You sometimes need to confirm your identity when making an account for most wallets and exchange sites too. Yes, this sounds a little counterintuitive, given the whole decentralised-nothing-is-traceable, ethos. Don’t worry though, all of that still applies. The checks are just to make sure you’re legitimately depositing fiat money (pounds, dollars, etc.) into the platform. Usually, you’ll need a driver’s license and a selfie.
What transaction fees are attached?
When that’s all sorted, you’ll notice there are different brokers that you can use for transactions (especially with mobile and online wallets) and they charge different fees. Often you’re making a trade-off between speed and price. It’s sort of up to you what you do here, but if you’re trying to “buy the dip” (trying to buy the coin when it’s at a low-point in value, for maximum profit when the value then rises again) speed can be useful as things change quickly. On the flip side, you want transaction fees to bite into as little of your cash as possible.
When you’ve decided on who to buy through, you simply follow the instructions. Very important point though: make sure you’re buying the amount you intend to. Always double-check that you’re buying (for example) £100 of bitcoin, not 100 bitcoin. Granted, your bank will probably just void the transaction, but if it didn’t, it’d be a bit of a nightmare. Especially with smaller coins, where realistically it could easily go through as a transaction and you suddenly find you’ve spent like five times what you meant to. Yeesh.
What can I spend it on?
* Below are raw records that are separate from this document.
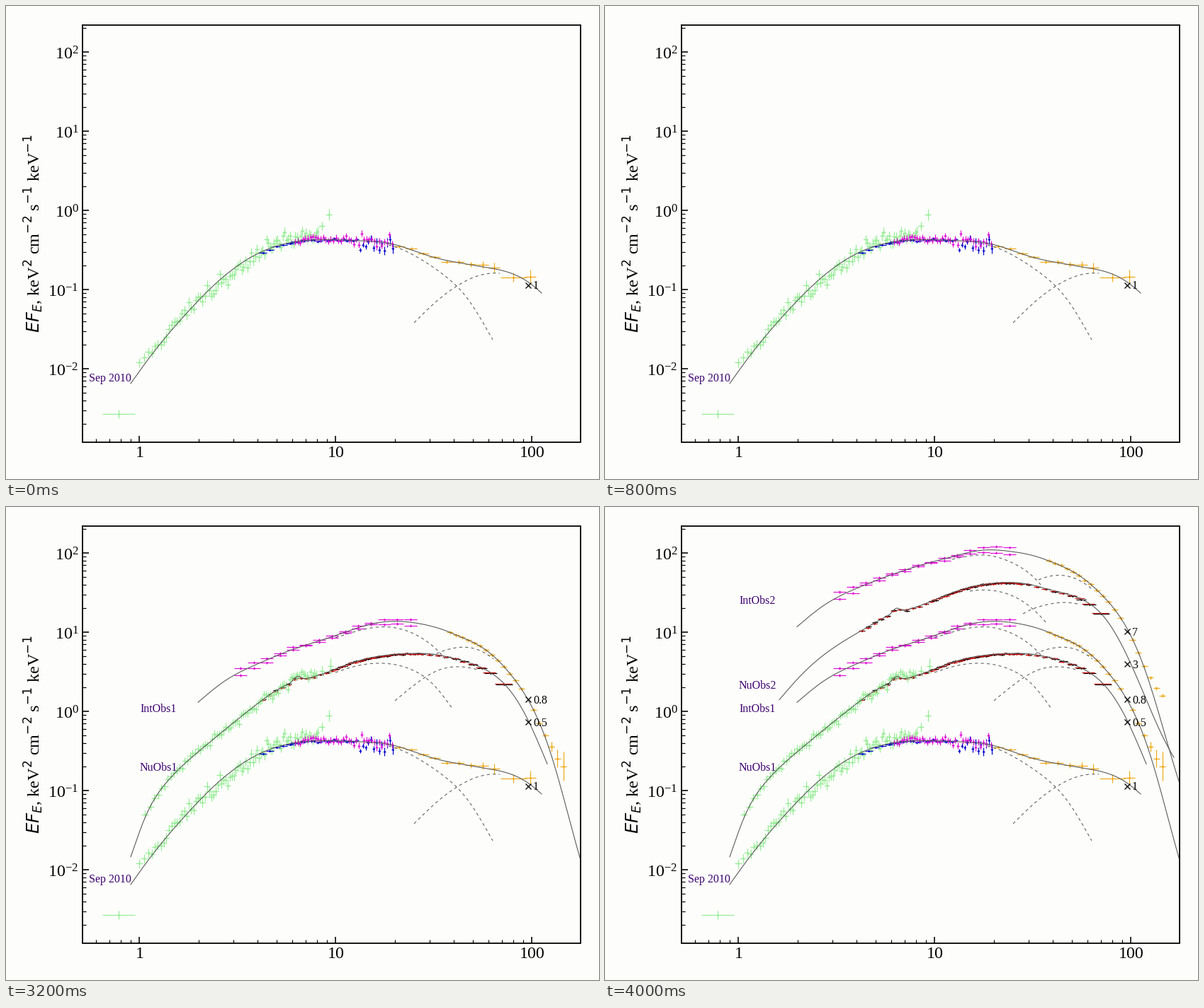
Animation, 837 px wide and 669 px high, one loop 8000 ms. Source, as a matplotlib script:

```python
import numpy as np
import matplotlib.pyplot as plt
from matplotlib.animation import FuncAnimation

W, H, DPI = 837, 669, 72
STEP, LOOP = 50, 8000
LEFT, RIGHT, TOP, BOTTOM = 108.5, 811.5, 27, 617
DECADE_X, DECADE_Y = 277, 112
GREEN, MAGENTA, BLUE, ORANGE = "#96ec96", "#e010d8", "#0000d0", "#f0a818"
RED, BLACK, GREY, INDIGO = "#cc1010", "#000000", "#5a5a5a", "#3c0070"

plt.rcParams["font.family"] = "Liberation Serif"
rng = np.random.default_rng(10)

fig = plt.figure(figsize=(W / DPI, H / DPI), dpi=DPI, facecolor="#fdfefb")
ax = fig.add_axes([0, 0, 1, 1])
ax.set(xlim=(0, W), ylim=(H, 0))
ax.axis("off")


def px(energy):
    return 188.5 + DECADE_X * np.log10(energy)


def py(flux):
    return 289 - DECADE_Y * np.log10(flux)


def spline(knots):
    """Natural cubic spline through (x, y) knots, straight beyond its ends."""
    x, y = np.array(knots, float).T
    h, n = np.diff(x), len(x)
    a, b = np.eye(n), np.zeros(n)
    for i in range(1, n - 1):
        a[i, i - 1:i + 2] = h[i - 1], 2 * (h[i - 1] + h[i]), h[i]
        b[i] = 6 * ((y[i + 1] - y[i]) / h[i] - (y[i] - y[i - 1]) / h[i - 1])
    m = np.linalg.solve(a, b)

    def inside(q):
        i = np.clip(np.searchsorted(x, q) - 1, 0, n - 2)
        u, v, d = x[i + 1] - q, q - x[i], h[i]
        return ((m[i] * u ** 3 + m[i + 1] * v ** 3) / (6 * d)
                + (y[i] / d - m[i] * d / 6) * u + (y[i + 1] / d - m[i + 1] * d / 6) * v)

    def curve(q):
        c = np.clip(q, x[0], x[-1])
        lo = inside(x[0] + 1) - y[0]
        hi = y[-1] - inside(x[-1] - 1)
        return inside(c) + np.where(q < c, lo, hi) * (q - c)

    return curve


class Observation:
    """Two spectral components (dashed), their summed flux (solid) and data."""

    def __init__(self, start, name, name_at, scale, scale_y, soft, hard, dashes, bump=0):
        self.start, self.artists, self.bump = start, [], bump
        self.soft, self.hard = spline(soft), spline(hard)
        self.line(self.model, soft[0][0], hard[-1][0], lw=1.1)
        for part, ends in zip((self.soft, self.hard), dashes):
            self.line(part, *ends, lw=1.05, ls=(0, (4, 4)))
        x, y = name_at
        self.artists += [
            ax.text(x, y, name, size=16, color=INDIGO, zorder=6),
            ax.text(744, scale_y + 5.5, scale, size=16, zorder=6),
        ]
        self.artists += ax.plot(737.5, scale_y, "x", color=BLACK, ms=8.5, mew=1.3, zorder=6)

    def model(self, x):
        flux = sum(10 ** (-part(x) / DECADE_Y) for part in (self.soft, self.hard))
        return -DECADE_Y * np.log10(flux) - self.bump * np.exp(-((x - 411) / 7) ** 2)

    def line(self, curve, x0, x1, **style):
        x = np.arange(x0, x1 + 1)
        self.artists += ax.plot(x, curve(x), color=GREY, zorder=5, **style)

    def data(self, x, y, dx, dy, color, ms=2.8, lw=1.2):
        x, y, dx, dy = np.broadcast_arrays(np.asarray(x, float), y, dx, dy)
        self.artists += [
            ax.hlines(y, x - dx, x + dx, color=color, lw=lw, zorder=3),
            ax.vlines(x, y - dy, y + dy, color=color, lw=lw, zorder=3),
        ]
        self.artists += ax.plot(x, y, "o", color=color, ms=ms, mew=0, zorder=3)

    def scatter(self, x, noise, dx, dy, color, shift=0, **style):
        y = self.model(x) + shift + rng.normal(0, noise, len(x))
        self.data(x, y, dx, dy, color, **style)

    def show(self, t):
        for a in self.artists:
            a.set_visible(t >= self.start)


def draw_frame():
    ax.plot([LEFT, RIGHT, RIGHT, LEFT, LEFT], [TOP, TOP, BOTTOM, BOTTOM, TOP],
            color=BLACK, lw=1.8, solid_joinstyle="miter", zorder=8)
    for digits, size, lw in (([1], 9, 1.6), (range(2, 10), 5, 1.2)):
        xs = px(np.array([d * 10.0 ** k for k in range(-1, 3) for d in digits]))
        ys = py(np.array([d * 10.0 ** k for k in range(-3, 3) for d in digits]))
        xs = xs[(xs > LEFT) & (xs < RIGHT)]
        ys = ys[(ys > TOP) & (ys < BOTTOM)]
        ax.vlines(xs, BOTTOM - size, BOTTOM, color=BLACK, lw=lw, zorder=7)
        ax.hlines(ys, LEFT, LEFT + size, color=BLACK, lw=lw, zorder=7)
    for e in (1, 10, 100):
        ax.text(px(e), 638.5, str(e), size=24, ha="center")
    for k in range(-2, 3):
        ax.text(102.5, py(10.0 ** k) + 11, rf"$\mathdefault{{10^{{{k}}}}}$", size=24, ha="right")
    ax.text(48, 322, r"$EF_E$, keV$^2$ cm$^{-2}$ s$^{-1}$ keV$^{-1}$", size=24.2,
            rotation=90, rotation_mode="anchor", ha="center", va="baseline")


def sep_2010():
    ob = Observation(
        0, "Sep 2010", (117, 531), "1", 395,
        [(176, 534), (205, 494), (250, 440), (300, 389), (350, 353), (400, 335),
         (440, 331), (500, 333), (553, 342), (590, 361), (620, 382), (650, 412), (687, 472)],
        [(576, 448), (605, 420), (635, 397), (665, 382), (697, 378), (740, 394), (756, 407)],
        [(540, 687), (576, 697)])
    ob.data([159, 446, 456], [577, 311, 295], [23, 4.5, 4.5], [6, 6, 8], GREEN)
    x = 188 + 252 * np.linspace(0, 1, 85) ** 0.8
    ob.scatter(x, 7, np.linspace(5, 2.5, 85), 6.5, GREEN, shift=-5 * np.cos((x - 188) / 40))

    ob.scatter(np.arange(363, 402, 9.5), 0.5, 5.5, 1, BLUE, shift=1.5)
    ob.scatter(np.arange(403, 497, 4.6), 1.2, 3, 2, BLUE)
    ob.scatter(np.arange(500, 548, 3.8), 5, 1.5, np.linspace(3, 7, 13), BLUE, shift=3)
    x = np.arange(408, 546, 3.6)
    ob.scatter(x, np.linspace(2, 5, x.size), 2, 4.5, MAGENTA)

    x = 555 + 16.8 * np.arange(9)
    ob.scatter(x, 1, 8, 2 + 5 * ((x - 555) / 134) ** 4, ORANGE)
    ob.data([716, 740], [384, 383], [18, 8], [6, 10], ORANGE)
    return ob


def nustar(last, *model):
    ob = Observation(*model, bump=6.5)
    x = np.concatenate([np.arange(362, 460, 9), np.arange(460, 590, 5.5),
                        np.arange(597, 690, 12.2), [last]])
    dx = np.interp(x, [362, 600, 670, 700], [4, 4, 7, 12])
    for color, shift in ((BLACK, 1.5), (RED, 0)):
        ob.scatter(x + shift, 0.5, dx, 1, color, shift=0.6, ms=2.5)
    return ob


def nu_1():
    ob = nustar(
        702, 2800, "NuObs1", (189, 373), "0.5", 304,
        [(176, 503), (195, 446), (227, 391), (275, 345), (350, 284), (395, 254.5),
         (440, 242), (490, 226), (530, 221), (570, 229), (605, 253), (630, 285)],
        [(549, 274), (580, 249), (610, 231), (640, 226), (668, 231), (705, 255),
         (735, 301), (764, 369)],
        [(465, 630), (549, 668)])
    x = 196 + 242 * np.linspace(0, 1, 75) ** 0.8
    ob.scatter(x, 3.2, np.linspace(5, 3, 75), 5.5, GREEN, shift=-4 * (x > 400))
    ob.data([446, 458], [232, 225], 4, [7, 11], GREEN)
    return ob


def nu_2():
    return nustar(
        699, 3750, "NuObs2", (189, 257), "3", 222,
        [(246, 273), (280, 235), (325, 198), (375, 168), (395, 157), (440, 143),
         (490, 125), (540, 117.5), (580, 128), (612, 152), (623, 164)],
        [(540, 196), (590, 151), (620, 139), (650, 135), (680, 142), (700, 157),
         (728, 201), (765, 297), (803, 427)],
        [(515, 623), (590, 670)])


def integral(tail_error, *model):
    ob = Observation(*model)
    x = 331.5 + 18.4 * np.arange(14)
    split = 1 + 3.5 * np.linspace(-1, 1, 14) ** 2
    for side in (-1, 1):
        ob.scatter(x, 0.8, 9, 1.8, MAGENTA, shift=side * split)
    # the last points flatten out above the model
    x = 627 + 8.4 * np.delete(np.arange(20), 13)
    tail = np.maximum(x - 752, 0) ** 2
    ob.scatter(x, 0.5, 4.5, 2.5 + tail_error * tail, ORANGE, shift=-0.036 * tail)
    return ob


def int_1():
    return integral(
        0.015, 2950, "IntObs1", (189, 290), "0.8", 272,
        [(271, 277), (310, 246), (355, 223), (405, 203), (455, 188), (490, 177),
         (535, 169.5), (575, 179), (605, 199), (620, 215), (650, 264)],
        [(540, 255), (600, 211), (630, 200), (660, 200), (688, 215), (715, 243),
         (738, 277), (765, 340), (810, 514)],
        [(465, 620), (600, 688)])


def int_2():
    return integral(
        0, 3650, "IntObs2", (189, 137), "7", 176,
        [(271, 170), (310, 139), (355, 116), (405, 97), (455, 82), (490, 74),
         (535, 68), (575, 79), (615, 110), (650, 163)],
        [(540, 154), (612, 103), (642, 96.5), (675, 107), (700, 127), (738, 177),
         (765, 243), (810, 414)],
        [(490, 615), (612, 688)])


draw_frame()
observations = [sep_2010(), nu_1(), int_1(), int_2(), nu_2()]


def update(i):
    for ob in observations:
        ob.show(i * STEP)
    return []


anim = FuncAnimation(fig, update, frames=LOOP // STEP, interval=STEP,
                     repeat=True, repeat_delay=0, blit=False)
plt.show()
```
Now that’s all done, you’re good! You should see your crypto in your wallet. Success! From here, you can spend it, exchange it, buy more, sell it, or join those doing the #hodl (this just means sitting on the money, it’s a crypto joke) and hoping for long-term gains. Many retail outlets across the world (but especially in the USA, UK, Europe and South America) are increasingly opening up to accepting crypto as a payment – meaning you can use it for anything from hotels and bars to houses and clothing. Coinmap is a great tool for finding places that accept crypto payments. You can even get debit cards for your crypto, with household names Visa and Mastercard supporting many of them.
All the best, be responsible!
Speak to a Financial Conduct Authority registered financial adviser before taking financial advice, and think carefully before making any decision.
Key crypto terminology you need to know
These are businesses that let customers trade cryptocurrencies and other digital currencies for assets including different crypto coins and tokens, fiat (i.e dollars, pounds) currency, and more. They’re also a place where you can track changes to and store your assets.
A crypto wallet is a secure place where you can store your crypto, sort of like a vault. There’s many different ones offering a balancing act between security and usability. They can be a mobile app, online, an offline desktop app, and even ‘cold storage’ like a memory stick.
Essentially any coin other than bitcoin (and ethereum these days) can be lumped into the category of altcoin, as they take up such a small majority of the crypto world’s value.
A tiny, usually new coin, that people are tipping to increase in value massively.